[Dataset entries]
-------

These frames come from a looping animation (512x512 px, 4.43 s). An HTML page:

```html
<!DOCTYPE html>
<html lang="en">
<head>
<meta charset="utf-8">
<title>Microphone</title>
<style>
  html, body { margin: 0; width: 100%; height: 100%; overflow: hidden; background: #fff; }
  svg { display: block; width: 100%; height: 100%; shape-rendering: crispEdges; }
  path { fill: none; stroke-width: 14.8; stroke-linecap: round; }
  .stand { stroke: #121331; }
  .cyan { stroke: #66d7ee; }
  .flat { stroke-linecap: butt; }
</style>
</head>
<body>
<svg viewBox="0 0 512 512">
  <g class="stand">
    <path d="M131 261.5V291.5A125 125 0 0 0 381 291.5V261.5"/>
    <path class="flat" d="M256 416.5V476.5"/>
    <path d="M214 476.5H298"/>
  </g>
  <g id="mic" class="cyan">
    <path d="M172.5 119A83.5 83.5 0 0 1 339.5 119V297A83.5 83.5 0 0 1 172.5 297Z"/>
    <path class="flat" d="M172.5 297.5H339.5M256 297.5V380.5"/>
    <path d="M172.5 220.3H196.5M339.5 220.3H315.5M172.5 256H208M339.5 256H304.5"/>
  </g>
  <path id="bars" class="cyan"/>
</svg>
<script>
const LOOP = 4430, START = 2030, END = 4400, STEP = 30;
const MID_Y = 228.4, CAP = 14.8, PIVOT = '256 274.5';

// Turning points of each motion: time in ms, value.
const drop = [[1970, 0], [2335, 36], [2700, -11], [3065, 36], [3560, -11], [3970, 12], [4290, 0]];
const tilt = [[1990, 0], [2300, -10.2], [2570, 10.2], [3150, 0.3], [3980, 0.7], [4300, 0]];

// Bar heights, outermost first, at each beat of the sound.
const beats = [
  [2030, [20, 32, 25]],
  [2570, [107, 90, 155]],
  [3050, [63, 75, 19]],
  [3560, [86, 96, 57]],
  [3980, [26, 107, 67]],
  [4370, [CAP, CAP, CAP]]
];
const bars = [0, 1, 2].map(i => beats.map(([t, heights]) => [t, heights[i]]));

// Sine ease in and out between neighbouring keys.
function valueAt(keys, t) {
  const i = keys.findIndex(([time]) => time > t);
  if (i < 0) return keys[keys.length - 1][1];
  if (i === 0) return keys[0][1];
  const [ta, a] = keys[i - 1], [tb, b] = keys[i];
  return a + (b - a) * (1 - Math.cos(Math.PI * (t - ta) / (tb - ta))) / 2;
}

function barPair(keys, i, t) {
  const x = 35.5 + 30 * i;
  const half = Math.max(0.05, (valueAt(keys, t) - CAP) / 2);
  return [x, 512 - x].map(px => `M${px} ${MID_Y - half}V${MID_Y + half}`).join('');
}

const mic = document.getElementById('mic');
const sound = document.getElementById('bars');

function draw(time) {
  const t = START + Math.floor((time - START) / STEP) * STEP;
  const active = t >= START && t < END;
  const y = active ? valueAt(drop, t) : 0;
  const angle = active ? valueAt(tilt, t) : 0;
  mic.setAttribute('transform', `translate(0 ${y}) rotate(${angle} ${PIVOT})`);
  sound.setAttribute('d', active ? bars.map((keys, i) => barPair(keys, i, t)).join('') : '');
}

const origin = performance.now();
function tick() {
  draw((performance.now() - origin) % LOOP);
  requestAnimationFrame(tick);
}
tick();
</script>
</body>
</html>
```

-------

**REQUIREMENT:** Every entry above must appear again in the reply, exactly as it stands.

**WRITTEN SOLUTION:**
These frames come from a looping animation (512x512 px, 4.43 s). An HTML page:

```html
<!DOCTYPE html>
<html lang="en">
<head>
<meta charset="utf-8">
<title>Microphone</title>
<style>
  html, body { margin: 0; width: 100%; height: 100%; overflow: hidden; background: #fff; }
  svg { display: block; width: 100%; height: 100%; shape-rendering: crispEdges; }
  path { fill: none; stroke-width: 14.8; stroke-linecap: round; }
  .stand { stroke: #121331; }
  .cyan { stroke: #66d7ee; }
  .flat { stroke-linecap: butt; }
</style>
</head>
<body>
<svg viewBox="0 0 512 512">
  <g class="stand">
    <path d="M131 261.5V291.5A125 125 0 0 0 381 291.5V261.5"/>
    <path class="flat" d="M256 416.5V476.5"/>
    <path d="M214 476.5H298"/>
  </g>
  <g id="mic" class="cyan">
    <path d="M172.5 119A83.5 83.5 0 0 1 339.5 119V297A83.5 83.5 0 0 1 172.5 297Z"/>
    <path class="flat" d="M172.5 297.5H339.5M256 297.5V380.5"/>
    <path d="M172.5 220.3H196.5M339.5 220.3H315.5M172.5 256H208M339.5 256H304.5"/>
  </g>
  <path id="bars" class="cyan"/>
</svg>
<script>
const LOOP = 4430, START = 2030, END = 4400, STEP = 30;
const MID_Y = 228.4, CAP = 14.8, PIVOT = '256 274.5';

// Turning points of each motion: time in ms, value.
const drop = [[1970, 0], [2335, 36], [2700, -11], [3065, 36], [3560, -11], [3970, 12], [4290, 0]];
const tilt = [[1990, 0], [2300, -10.2], [2570, 10.2], [3150, 0.3], [3980, 0.7], [4300, 0]];

// Bar heights, outermost first, at each beat of the sound.
const beats = [
  [2030, [20, 32, 25]],
  [2570, [107, 90, 155]],
  [3050, [63, 75, 19]],
  [3560, [86, 96, 57]],
  [3980, [26, 107, 67]],
  [4370, [CAP, CAP, CAP]]
];
const bars = [0, 1, 2].map(i => beats.map(([t, heights]) => [t, heights[i]]));

// Sine ease in and out between neighbouring keys.
function valueAt(keys, t) {
  const i = keys.findIndex(([time]) => time > t);
  if (i < 0) return keys[keys.length - 1][1];
  if (i === 0) return keys[0][1];
  const [ta, a] = keys[i - 1], [tb, b] = keys[i];
  return a + (b - a) * (1 - Math.cos(Math.PI * (t - ta) / (tb - ta))) / 2;
}

function barPair(keys, i, t) {
  const x = 35.5 + 30 * i;
  const half = Math.max(0.05, (valueAt(keys, t) - CAP) / 2);
  return [x, 512 - x].map(px => `M${px} ${MID_Y - half}V${MID_Y + half}`).join('');
}

const mic = document.getElementById('mic');
const sound = document.getElementById('bars');

function draw(time) {
  const t = START + Math.floor((time - START) / STEP) * STEP;
  const active = t >= START && t < END;
  const y = active ? valueAt(drop, t) : 0;
  const angle = active ? valueAt(tilt, t) : 0;
  mic.setAttribute('transform', `translate(0 ${y}) rotate(${angle} ${PIVOT})`);
  sound.setAttribute('d', active ? bars.map((keys, i) => barPair(keys, i, t)).join('') : '');
}

const origin = performance.now();
function tick() {
  draw((performance.now() - origin) % LOOP);
  requestAnimationFrame(tick);
}
tick();
</script>
</body>
</html>
```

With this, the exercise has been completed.